Number of lines with the string "Mono" in the entries below: report it, and nothing besides.

(MATERIAL PROVIDED begins)

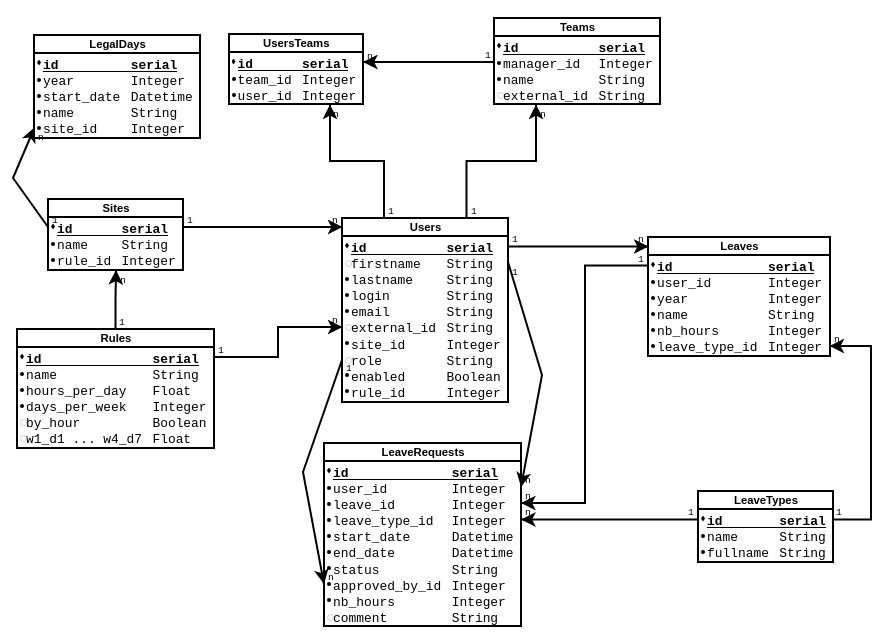
<!DOCTYPE html>
<html lang="en">
<head>
<meta charset="utf-8">
<title>Leave management data model</title>
<style>
:root { --ink: #000; --paper: #fff; --optional: #d0d0d0; }
* { box-sizing: border-box; margin: 0; padding: 0; }
html, body { width: 884px; height: 644px; overflow: hidden; background: var(--paper); }
.diagram { position: relative; width: 884px; height: 644px; overflow: hidden; color: var(--ink); }
.entity { position: absolute; border: 2px solid var(--ink); background: var(--paper); }
.entity h2 { height: 18px; padding-left: 1px; border-bottom: 2px solid var(--ink); font: bold 11.3px/17px "Liberation Sans", sans-serif; text-align: center; white-space: nowrap; }
.fields { display: flex; flex-direction: column; align-items: flex-start; list-style: none; padding: 4px 0 0 8px; font: 12.9px/16.1px "Liberation Mono", monospace; white-space: nowrap; }
.fields li { position: relative; flex: none; display: grid; grid-template-columns: calc(var(--chars) * 1ch + 10.4px) max-content; width: max-content; height: 16.1px; }
.fields li::before { content: ""; position: absolute; left: -6px; top: 3.5px; width: 4px; height: 4px; border-radius: 50%; background: var(--ink); }
.fields .optional::before { left: -6.5px; top: 3px; width: 5px; height: 5px; background: none; border: 1px solid var(--optional); }
.fields .key { font-weight: bold; }
.fields .key::before { top: 1.5px; height: 6px; border-radius: 0; clip-path: polygon(50% 0, 100% 50%, 50% 100%, 0 50%); }
.fields .key::after { content: ""; position: absolute; left: 0; right: 0; top: 13px; height: 1px; background: var(--ink); }
.relations { position: absolute; left: 0; top: 0; }
.links { fill: none; stroke: var(--ink); stroke-width: 2; stroke-miterlimit: 10; }
.cardinality { font: 9.6px "Liberation Mono", monospace; fill: var(--ink); }
</style>
</head>
<body>
<main class="diagram">
  <section class="entity" style="left:33px;top:34px;width:168px;height:105px;--chars:10">
    <h2>LegalDays</h2>
    <ul class="fields">
      <li class="key"><span>id</span><span>serial</span></li>
      <li><span>year</span><span>Integer</span></li>
      <li><span>start_date</span><span>Datetime</span></li>
      <li><span>name</span><span>String</span></li>
      <li><span>site_id</span><span>Integer</span></li>
    </ul>
  </section>
  <section class="entity" style="left:227.5px;top:33px;width:136.5px;height:72px;--chars:7">
    <h2>UsersTeams</h2>
    <ul class="fields">
      <li class="key"><span>id</span><span>serial</span></li>
      <li><span>team_id</span><span>Integer</span></li>
      <li><span>user_id</span><span>Integer</span></li>
    </ul>
  </section>
  <section class="entity" style="left:493px;top:17px;width:168px;height:88px;--chars:11">
    <h2>Teams</h2>
    <ul class="fields">
      <li class="key"><span>id</span><span>serial</span></li>
      <li><span>manager_id</span><span>Integer</span></li>
      <li><span>name</span><span>String</span></li>
      <li class="optional"><span>external_id</span><span>String</span></li>
    </ul>
  </section>
  <section class="entity" style="left:47px;top:198px;width:137px;height:73px;--chars:7">
    <h2>Sites</h2>
    <ul class="fields">
      <li class="key"><span>id</span><span>serial</span></li>
      <li><span>name</span><span>String</span></li>
      <li><span>rule_id</span><span>Integer</span></li>
    </ul>
  </section>
  <section class="entity" style="left:341px;top:217px;width:168px;height:186px;--chars:11">
    <h2>Users</h2>
    <ul class="fields">
      <li class="key"><span>id</span><span>serial</span></li>
      <li class="optional"><span>firstname</span><span>String</span></li>
      <li><span>lastname</span><span>String</span></li>
      <li><span>login</span><span>String</span></li>
      <li><span>email</span><span>String</span></li>
      <li class="optional"><span>external_id</span><span>String</span></li>
      <li><span>site_id</span><span>Integer</span></li>
      <li class="optional"><span>role</span><span>String</span></li>
      <li><span>enabled</span><span>Boolean</span></li>
      <li><span>rule_id</span><span>Integer</span></li>
    </ul>
  </section>
  <section class="entity" style="left:647px;top:236px;width:184px;height:121px;--chars:13">
    <h2>Leaves</h2>
    <ul class="fields">
      <li class="key"><span>id</span><span>serial</span></li>
      <li><span>user_id</span><span>Integer</span></li>
      <li><span>year</span><span>Integer</span></li>
      <li><span>name</span><span>String</span></li>
      <li><span>nb_hours</span><span>Integer</span></li>
      <li><span>leave_type_id</span><span>Integer</span></li>
    </ul>
  </section>
  <section class="entity" style="left:16px;top:328px;width:199px;height:121px;--chars:15">
    <h2>Rules</h2>
    <ul class="fields">
      <li class="key"><span>id</span><span>serial</span></li>
      <li><span>name</span><span>String</span></li>
      <li><span>hours_per_day</span><span>Float</span></li>
      <li><span>days_per_week</span><span>Integer</span></li>
      <li class="optional"><span>by_hour</span><span>Boolean</span></li>
      <li class="optional"><span>w1_d1 ... w4_d7</span><span>Float</span></li>
    </ul>
  </section>
  <section class="entity" style="left:323px;top:442px;width:199px;height:185px;--chars:14">
    <h2>LeaveRequests</h2>
    <ul class="fields">
      <li class="key"><span>id</span><span>serial</span></li>
      <li><span>user_id</span><span>Integer</span></li>
      <li><span>leave_id</span><span>Integer</span></li>
      <li><span>leave_type_id</span><span>Integer</span></li>
      <li><span>start_date</span><span>Datetime</span></li>
      <li><span>end_date</span><span>Datetime</span></li>
      <li><span>status</span><span>String</span></li>
      <li><span>approved_by_id</span><span>Integer</span></li>
      <li><span>nb_hours</span><span>Integer</span></li>
      <li class="optional"><span>comment</span><span>String</span></li>
    </ul>
  </section>
  <section class="entity" style="left:697px;top:490px;width:137px;height:73px;--chars:8">
    <h2>LeaveTypes</h2>
    <ul class="fields">
      <li class="key"><span>id</span><span>serial</span></li>
      <li><span>name</span><span>String</span></li>
      <li><span>fullname</span><span>String</span></li>
    </ul>
  </section>

  <svg class="relations" width="884" height="644" viewBox="0 0 884 644" aria-label="Relations between the tables">
    <defs>
      <marker id="arrow" markerUnits="userSpaceOnUse" markerWidth="15" markerHeight="15" refX="15" refY="7.5" orient="auto">
        <path d="M15 7.5 0 15 4 7.5 0 0Z" fill="#000"/>
      </marker>
    </defs>
    <g class="links">
      <path d="M494 62H363" marker-end="url(#arrow)"/>
      <path d="M384 218V161H330V104.5" marker-end="url(#arrow)"/>
      <path d="M466.5 218V161H536V104.5" marker-end="url(#arrow)"/>
      <path d="M48 227 13 178 34.5 127.5" marker-end="url(#arrow)"/>
      <path d="M183 227H342.5" marker-end="url(#arrow)"/>
      <path d="M115.5 329V300L116 270" marker-end="url(#arrow)"/>
      <path d="M214 357H278V327H342.5" marker-end="url(#arrow)"/>
      <path d="M508 246.5H648.5" marker-end="url(#arrow)"/>
      <path d="M508 262 542 375 521 487" marker-end="url(#arrow)"/>
      <path d="M648 265.5H585V503H521" marker-end="url(#arrow)"/>
      <path d="M698 519.5H521" marker-end="url(#arrow)"/>
      <path d="M833 519.5H871V346H829.5" marker-end="url(#arrow)"/>
      <path d="M342 360 303 472 324 584" marker-end="url(#arrow)"/>
    </g>
    <g class="cardinality">
      <text x="485" y="58">1</text><text x="367" y="59">n</text>
      <text x="388" y="214">1</text><text x="333" y="117">n</text>
      <text x="471" y="214">1</text><text x="540" y="117">n</text>
      <text x="52" y="223">1</text><text x="38" y="140">n</text>
      <text x="187" y="223">1</text><text x="332" y="223">n</text>
      <text x="119" y="325">1</text><text x="120" y="283">n</text>
      <text x="218" y="353">1</text><text x="332" y="323">n</text>
      <text x="512" y="242">1</text><text x="638" y="242">n</text>
      <text x="512" y="275">1</text><text x="525" y="483">n</text>
      <text x="638" y="262">1</text><text x="525" y="499">n</text>
      <text x="688" y="515">1</text><text x="525" y="515">n</text>
      <text x="836" y="515">1</text><text x="834" y="342">n</text>
      <text x="346" y="371">1</text><text x="328" y="580">n</text>
    </g>
  </svg>
</main>
</body>
</html>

(MATERIAL PROVIDED ends)

▸ **WRITTEN SOLUTION**: 2